More recently, Samsung launched Samsung 837, a “first-its-kind cultural destination, digital playground and marketing center of excellence.” Samsung 837 serves as a showcase for innovation, offering what may be the first virtual reality experience for many visitors and providing Instagram-friendly experiences like the walk-through Social Media Gallery. But what’s unique about Samsung’s space is that there is nothing sold there. It’s an experience—an opportunity for Samsung to tell its story and give visitors a way to get excited about the brand they’ll buy in the future.
In cases like these, brick and mortars serve as a marketing vehicle—an opportunity for brands to curate their own presence for customers, just as social provided the format to operate as a media company. It’s a trend that makes Amazon’s decision to open its own brick and mortars seem strategic. But is the return there?
It always comes back to data
The ability to more accurately track consumer activity gives brick and mortars a host of insights. Not only can the more connected store know what was purchased, they can also see what products compelled the most research, price comparisons, or inspired trips to the fitting room. They can engage with in-store customers via social media as well as encourage and measure posts from their store and, increasingly, tap into emotional analytics. Further, more sophisticated attribution measurement is making it possible to determine what investments drove traffic to the store, even without purchase.
Though it would be inaccurate to suggest that traffic and sales aren’t still the key performance indicators for most stores, this broader set of data, if put to use, can help a retailer optimize beyond the limits of its four walls—especially critical at a time when stores are closing so rapidly that CNN wrote “Store Closings are the Hottest Trend in Retail.”
Where to go from here
Digital has an odd way of creating challenges and then presenting solutions for those challenges it creates. It offers a range of ways of to add genuine value, from brand awareness to interaction, coupled with pop-up flexibility. If retailers are savvier about embracing this value, they’ll stand a better chance of attracting customers. If not, they’re not only missing out on opportunities in the near term, they’re limiting their future prospects for growth—after all, isn’t it a waste to see a store as a fulfilment outlet?

Etsy acquires French handmade ecommerce company A Little Market
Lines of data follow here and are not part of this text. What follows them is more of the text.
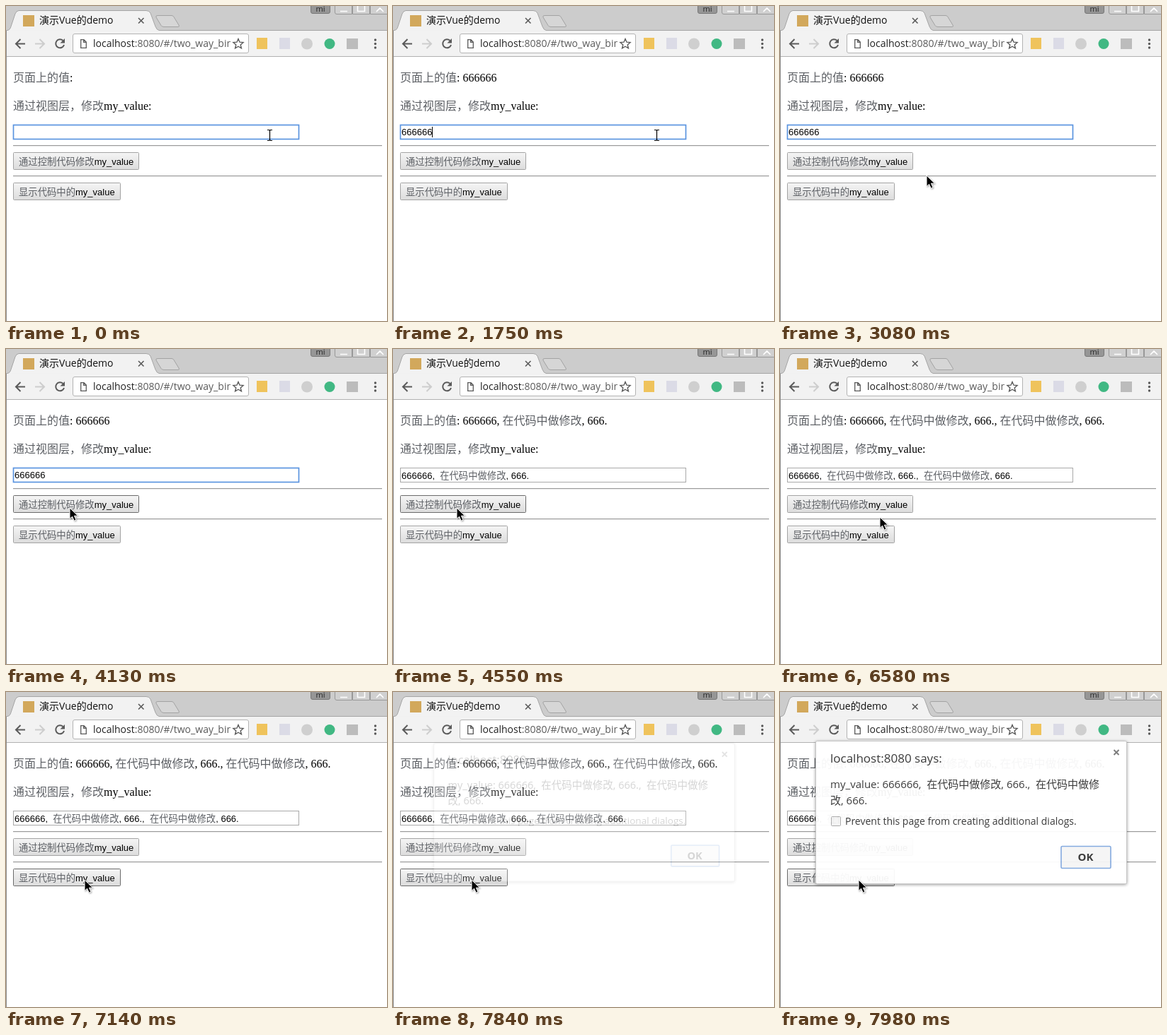
An HTML page that plays this animation: 538x446 px, repeating every 8 s.

```html
<!DOCTYPE html>
<html lang="zh-CN">
<head>
<meta charset="utf-8">
<title>演示Vue的demo</title>
<style>
  html, body { margin: 0; width: 100%; height: 100%; overflow: hidden; background: #fff; }
  svg { display: block; width: 538px; height: 446px; }
  text { white-space: pre; font-family: "Open Sans", "Noto Sans", "Noto Sans CJK SC", "Noto Sans CJK", sans-serif; }
  .page { font: 16px "Liberation Serif", "Noto Sans CJK SC", "Noto Sans CJK", serif; }
  .ctl { font: 13px "Liberation Sans", "Noto Sans CJK SC", "Noto Sans CJK", sans-serif; }
  .page .c, .ctl .c { font-family: "Noto Sans CJK SC", "Noto Sans CJK", sans-serif; font-weight: 300; fill: #5c5f64; }
  .ctl .c { font-size: 13.333px; }
  .btn rect { fill: url(#face); stroke: #a3a3a3; }
  .btn.hover rect { stroke: #6b6b6b; }
  .btn.down rect { fill: url(#sunk); }
  #field { fill: #fff; stroke: #a9a9a9; }
  #field.focus { stroke: #5b94e0; stroke-width: 1.7; }
  #dialog { transform-origin: 270px 170.5px; }
  #dialog text { fill: #333; }
  .box { filter: drop-shadow(0 1px 2px rgba(0, 0, 0, .4)); }
  .line { fill: none; stroke: #5a5a5a; stroke-width: 2; }
</style>
</head>
<body>
<svg viewBox="0 0 538 446">
  <defs>
    <linearGradient id="face" x2="0" y2="1"><stop stop-color="#f5f5f5"/><stop offset="1" stop-color="#dcdcdc"/></linearGradient>
    <linearGradient id="sunk" x2="0" y2="1"><stop stop-color="#d4d4d4"/><stop offset="1" stop-color="#e6e6e6"/></linearGradient>
    <clipPath id="urlClip"><path d="M120 42H317V66H120Z"/></clipPath>
  </defs>

  <!-- window frame and tab -->
  <rect width="538" height="36" fill="#cccccc"/>
  <rect y="34" width="538" height="37" fill="#f2f2f2"/>
  <path d="M0 34.5H2C5 34 6 32 7 29L13 11Q14.5 7 18 6.500H198Q202 6.500 204 10L211 29Q213 34 216 34.500H538" fill="#f2f2f2" stroke="#a5a5a5"/>
  <path d="M214 13.500H234Q236 13.500 237 15.500L244 27Q245.500 29.500 243 29.500H223Q220 29.500 219 27.500L212 16Q211 13.500 214 13.500Z" fill="#d6d6d6" stroke="#a3a3a3"/>
  <rect x="24" y="13" width="16" height="16" fill="#d2a85c"/>
  <text x="47" y="25" font-size="14" fill="#111">演示Vue的demo</text>
  <path class="line" d="M187 17L194.500 24.500M194.500 17L187 24.500" style="stroke-width:1.6"/>
  <g fill="#d0d0d0" stroke="#989898">
    <path d="M430.500 -2H457.500V8Q457.500 10.500 455 10.500H433Q430.500 10.500 430.500 8Z" fill="#969696" stroke="#777"/>
    <path d="M464.500 -2H488.500V11.500H467Q464.500 11.500 464.500 9ZM489.500 -2H513.500V11.500H489.500ZM514.500 -2H540V11.500H514.500Z"/>
    <path d="M472 7.500H482M496.500 0V7.500H506.500V0M523 8L528 3L533 8" fill="none" stroke="#fff" stroke-width="1.6"/>
  </g>
  <text x="444" y="8" font-size="11" text-anchor="middle" fill="#222">mi</text>

  <!-- toolbar -->
  <path class="line" d="M27 53.500H14.500M20.500 47L14 53.500L20.500 60"/>
  <path class="line" d="M41 53.500H53.500M47.500 47L54 53.500L47.500 60" style="stroke:#cdcdcd"/>
  <path class="line" d="M80.500 49A6 6 0 1 0 82 55"/>
  <path d="M83 46V52.500H76.500Z" fill="#5a5a5a"/>
  <rect x="94.500" y="39.500" width="248" height="27" rx="2.500" fill="#fff" stroke="#b3b3b3"/>
  <path class="line" d="M105.700 47.700H110L113.300 51V59.300H105.700ZM109.700 48V51.300H113" style="stroke-width:1.3"/>
  <text x="123" y="58" font-size="14" fill="#5a5a5a" clip-path="url(#urlClip)"><tspan fill="#222">localhost</tspan>:8080/#/two_way_bin</text>
  <path class="line" d="M328 46.500L330 51.200L335 51.600L331.200 54.900L332.400 59.800L328 57.200L323.600 59.800L324.800 54.900L321 51.600L326 51.200Z" style="stroke-width:1.4"/>
  <rect x="354" y="45" width="15" height="16" fill="#efc35c"/>
  <rect x="386" y="45" width="15" height="16" fill="#dbdbe6"/>
  <circle cx="425" cy="53.500" r="8" fill="#cfcfcf"/>
  <circle cx="457" cy="53.500" r="7.500" fill="#41b883"/>
  <rect x="481" y="46" width="16" height="15" fill="#bcbcbc"/>
  <g fill="#5a5a5a"><circle cx="521.500" cy="48" r="1.700"/><circle cx="521.500" cy="53.500" r="1.700"/><circle cx="521.500" cy="59" r="1.700"/></g>
  <rect y="71" width="538" height="1" fill="#b2b2b2"/>

  <!-- page -->
  <rect y="72" width="538" height="374" fill="#fff"/>
  <rect y="35" width="1" height="411" fill="#8c8c8c"/>
  <text id="shown" class="page" x="10" y="107"></text>
  <text class="page" x="10" y="147">通过视图层，修改my_value:</text>
  <rect id="field" x="10.500" y="168.500" width="403" height="20"/>
  <text id="typed" class="ctl" x="12" y="183"></text>
  <rect id="caret" y="171" width="1" height="15"/>
  <path d="M10 197.500H531M10 240.500H531" stroke="#9a9a9a"/>
  <path d="M10 198.500H531M10 241.500H531" stroke="#e9e9e9"/>
  <g id="edit" class="btn">
    <rect x="10.500" y="207.500" width="177" height="24" rx="1"/>
    <text class="ctl" x="18" y="225">通过控制代码修改my_value</text>
  </g>
  <g id="show" class="btn">
    <rect x="10.500" y="250.500" width="151" height="24" rx="1"/>
    <text class="ctl" x="18" y="268">显示代码中的my_value</text>
  </g>

  <g id="dialog">
    <rect class="box" x="50.500" y="69.500" width="439" height="202" rx="2" fill="#fff" stroke="#c4c4c4"/>
    <text x="71" y="100" font-size="17">localhost:8080 says:</text>
    <path d="M471.500 82L478.500 89M478.500 82L471.500 89" stroke="#777" stroke-width="2"/>
    <text x="71" y="136" font-size="15">my_value: 666666,  在代码中做修改, 666.,  在代码中做修</text>
    <text x="71" y="159" font-size="15">改, 666.</text>
    <rect x="72.500" y="176.500" width="13" height="13" rx="1" fill="#f4f4f4" stroke="#a8a8a8"/>
    <text x="92" y="188" font-size="14">Prevent this page from creating additional dialogs.</text>
    <rect x="397" y="218.500" width="70" height="31" rx="1.500" fill="#f5f5f5" stroke="#7ea6de" stroke-width="1.6"/>
    <text x="431.500" y="239" font-size="15" font-weight="700" text-anchor="middle">OK</text>
  </g>

  <path id="beam" d="M369 175.500H371.500L372.500 176.500L373.500 175.500H376M372.500 176V190M369 190.500H371.500L372.500 189.500L373.500 190.500H376" fill="none" stroke="#000" stroke-width="1.2"/>
  <path id="arrow" d="M0 0V15.500L3.600 12.200L6.200 18.200L9 17L6.400 11.200H11.500Z" stroke="#fff" stroke-width="1" style="filter:drop-shadow(1px 1px 1px rgba(0,0,0,.35))"/>
</svg>
<script>
const LOOP = 8000, TICK = 70;
const $ = id => document.getElementById(id);
const keyTimes = [840, 980, 1190, 1330, 1540, 1750];
const editTimes = [4550, 6020];
const added = ",  在代码中做修改, 666.";
// time, x, y of the pointer tip
const path = [
  [2590, 372, 183], [2660, 369, 184], [2730, 352, 188], [2800, 325, 197],
  [3010, 232, 232], [3080, 207, 240], [3220, 170, 256], [3290, 155, 259],
  [3430, 140, 257], [3500, 129, 249], [3640, 107, 228], [3710, 107, 228],
  [3920, 90, 225], [5250, 90, 225], [5670, 107, 222], [6370, 107, 222],
  [6580, 141, 238], [6720, 146, 248], [6860, 136, 257], [7140, 111, 266]
];

const within = (t, a, b) => t >= a && t < b;
const passed = (list, t) => list.filter(x => t >= x).length;
const display = (el, on) => { el.style.display = on ? "" : "none"; };

function setText(el, s) {
  if (el.value === s) return;
  el.value = s;
  el.innerHTML = s.replace(/[\u3000-\u9fff\uff00-\uffef]+/g, '<tspan class="c">$&</tspan>');
}

function pointerAt(t) {
  const i = path.findIndex(p => p[0] > t);
  if (i === 0) return path[0].slice(1);
  if (i < 0) return path[path.length - 1].slice(1);
  const [a, b] = [path[i - 1], path[i]];
  const k = (t - a[0]) / (b[0] - a[0]);
  return [1, 2].map(n => Math.round(a[n] + (b[n] - a[n]) * k));
}

function drawButton(el, hover, down) {
  el.classList.toggle("hover", hover);
  el.classList.toggle("down", down);
}

function draw(time) {
  const t = Math.floor(time / TICK + 1e-6) * TICK;
  const keys = passed(keyTimes, t), edits = passed(editTimes, t);
  const value = "6".repeat(keys) + added.repeat(edits);
  setText($("shown"), "页面上的值: " + value.replace(/ +/g, " "));
  setText($("typed"), value);
  $("typed").setAttribute("y", edits ? 184 : 183);
  $("field").classList.toggle("focus", t < 4410);
  $("caret").setAttribute("x", Math.floor(12 + 7.23 * keys));
  display($("caret"), within(t, 700, 2520) || within(t, 3150, 4130));

  const [x, y] = pointerAt(t);
  const overField = y < 190;
  display($("beam"), overField);
  display($("arrow"), !overField);
  $("beam").setAttribute("transform", `translate(${x - 372} ${y - 183})`);
  $("arrow").setAttribute("transform", `translate(${x} ${y})`);
  drawButton($("edit"), within(x, 10, 188) && within(y, 207, 232), within(t, 4410, 4550) || within(t, 5950, 6020));
  drawButton($("show"), within(x, 10, 162) && within(y, 250, 275), within(t, 7700, 7840));

  const k = Math.min(1, Math.max(0, (t - 7840) / 140));
  display($("dialog"), t >= 7840);
  $("dialog").style.opacity = 0.2 + 0.75 * k * (1.6 - 0.6 * k);
  $("dialog").style.transform = `scale(${0.967 + 0.033 * k * (1.6 - 0.6 * k)})`;
}

document.querySelectorAll("text.page, text.ctl").forEach(el => setText(el, el.textContent));
const start = performance.now();
function frame() {
  draw((performance.now() - start) % LOOP);
  requestAnimationFrame(frame);
}
frame();
</script>
</body>
</html>
```
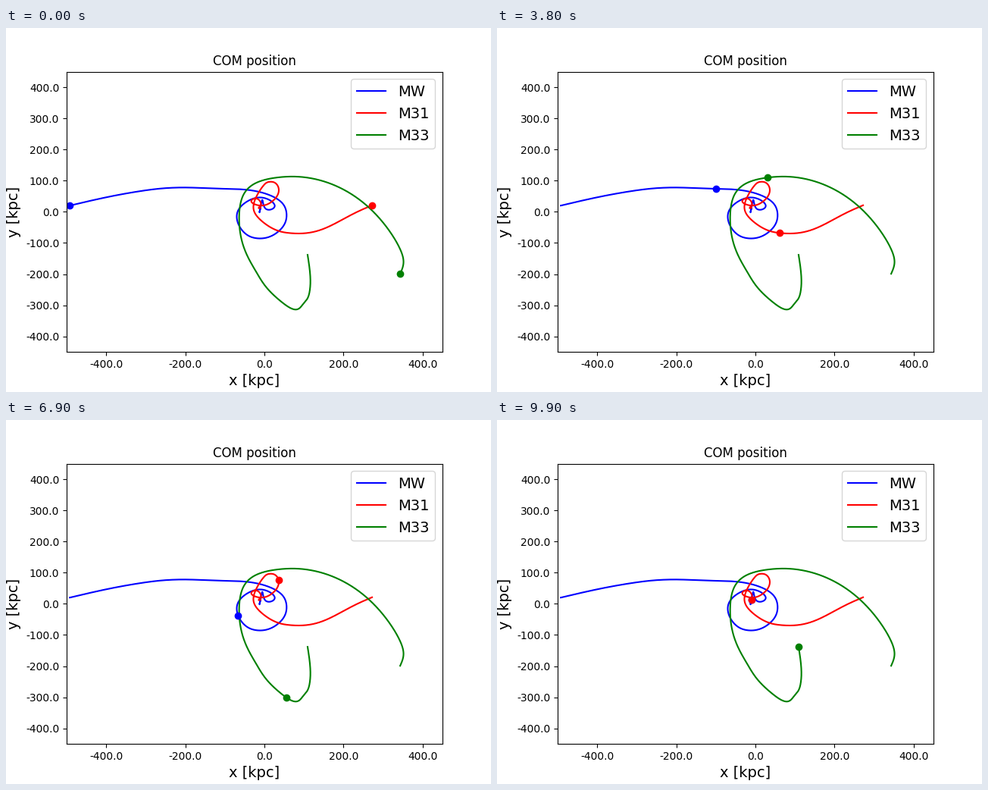
A matplotlib script that plays this animation: 640x480 px, repeating every 10 s.

```python
import numpy as np
import matplotlib.pyplot as plt
from matplotlib.animation import FuncAnimation
from matplotlib.ticker import FormatStrFormatter

plt.rcParams["text.kerning_factor"] = 6

STEPS = 100

# A few waypoints per galaxy: (step, x, y) in kpc
ORBITS = {
    "MW": ("blue", [
        (0, -492, 20), (22, -311, 67), (32, -197, 78), (38, -100, 74),
        (43, -4, 61), (46, 47, 25), (48, 56, -11), (52, 38, -60),
        (60, -19, -85), (66, -54, -63), (71, -70, -17), (75, -52, 26),
        (78, -8, 46), (81, 26, 20), (84, 4, 9), (87, -5, 38),
        (90, -10, 16), (99, -10, 13)]),
    "M31": ("red", [
        (0, 272, 21), (12, 219, -10), (22, 165, -46), (38, 62, -68),
        (43, 13, -48), (46, -19, -14), (50, -26, 31), (55, -4, 82),
        (60, 11, 96), (66, 29, 91), (71, 36, 65), (75, 21, 35),
        (78, -9, 20), (80.5, -33, 32), (83, -22, 43), (86, -9, 28),
        (89, -12, 17), (99, -10, 13)]),
    "M33": ("green", [
        (0, 343, -199), (5, 351, -169), (11, 344, -123), (22, 263, 15),
        (33, 117, 108), (38, 31, 110), (41, -27, 89), (43, -53, 55),
        (46, -64, -23), (55, -25, -184), (60, 2, -238), (66, 40, -286),
        (78, 89, -309), (82, 99, -294), (87.5, 112, -268), (91, 116, -233),
        (99, 109, -138)]),
}


def spline(keys, t):
    """Natural cubic spline through the waypoints, evaluated at steps t."""
    k = np.array(keys, float)
    s, p = k[:, 0], k[:, 1:]
    h = np.diff(s)
    slope = np.diff(p, axis=0) / h[:, None]
    A, b = np.eye(len(s)), np.zeros_like(p)
    for i in range(1, len(s) - 1):
        A[i, i - 1:i + 2] = h[i - 1], 2 * (h[i - 1] + h[i]), h[i]
        b[i] = 6 * (slope[i] - slope[i - 1])
    m = np.linalg.solve(A, b)

    i = np.clip(np.searchsorted(s, t, side="right") - 1, 0, len(h) - 1)
    w = h[i][:, None]
    left, right = (t - s[i])[:, None], (s[i + 1] - t)[:, None]
    return ((m[i] * right ** 3 + m[i + 1] * left ** 3) / (6 * w)
            + (p[i] / w - m[i] * w / 6) * right
            + (p[i + 1] / w - m[i + 1] * w / 6) * left)


fig, ax = plt.subplots(figsize=(6.4, 4.8), dpi=100)
fine = np.linspace(0, STEPS - 1, 991)
for name, (color, keys) in ORBITS.items():
    ax.plot(*spline(keys, fine).T, color=color, label=name)

tracks = [spline(keys, np.arange(STEPS)) for _, keys in ORBITS.values()]
dots = [ax.plot([], [], "o", color=color)[0] for color, _ in ORBITS.values()]

ax.set(xlim=(-500, 450), ylim=(-450, 450), title="COM position")
ax.set_xlabel("x [kpc]", fontsize=14)
ax.set_ylabel("y [kpc]", fontsize=14)
ax.set_xticks(range(-400, 401, 200))
ax.set_yticks(range(-400, 401, 100))
for axis in (ax.xaxis, ax.yaxis):
    axis.set_major_formatter(FormatStrFormatter("%.1f"))
ax.legend(loc="upper right", fontsize=14)


def update(n):
    for dot, track in zip(dots, tracks):
        dot.set_data(track[n:n + 1, 0], track[n:n + 1, 1])
    return dots


anim = FuncAnimation(fig, update, frames=STEPS, interval=100,
                     repeat=True, repeat_delay=0)
plt.show()
```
Online marketplace Etsy, which has made its name in selling handmade goods from independent vendors, announced on Monday that it acquired A Little Market — an ecommerce shop based in France that also focuses on handmade goods. The Wall Street Journal reported that the acquisition is the largest from Etsy to date, although the terms of the deal have not been disclosed. The company says that A Little Market will continue to function independently, providing domestic goods in France. The company has been on a bit of a buying spree, as it acquired technology ecommerce company Grand St. in April of this year.

Still struggling, Fab will cut 80-90 employees tomorrow

It seems that hard times are continuing for struggling e-commerce startup Fab, as a company spokesperson confirmed to Buzzfeed today that it will lay of 80 to 90 employees — roughly a third of its current staff — in meetings tomorrow. The news comes as the team has spent the last six months putting together a line of sofas, which launched on Tuesday, in an effort to pivot from flash deals. The past year hasn’t been the greatest for Fab: Once worth roughly $1 billion to investors, the company shed 200 employees over two different layoffs in 2013 and also lost cofounder Bradford Shellhammer.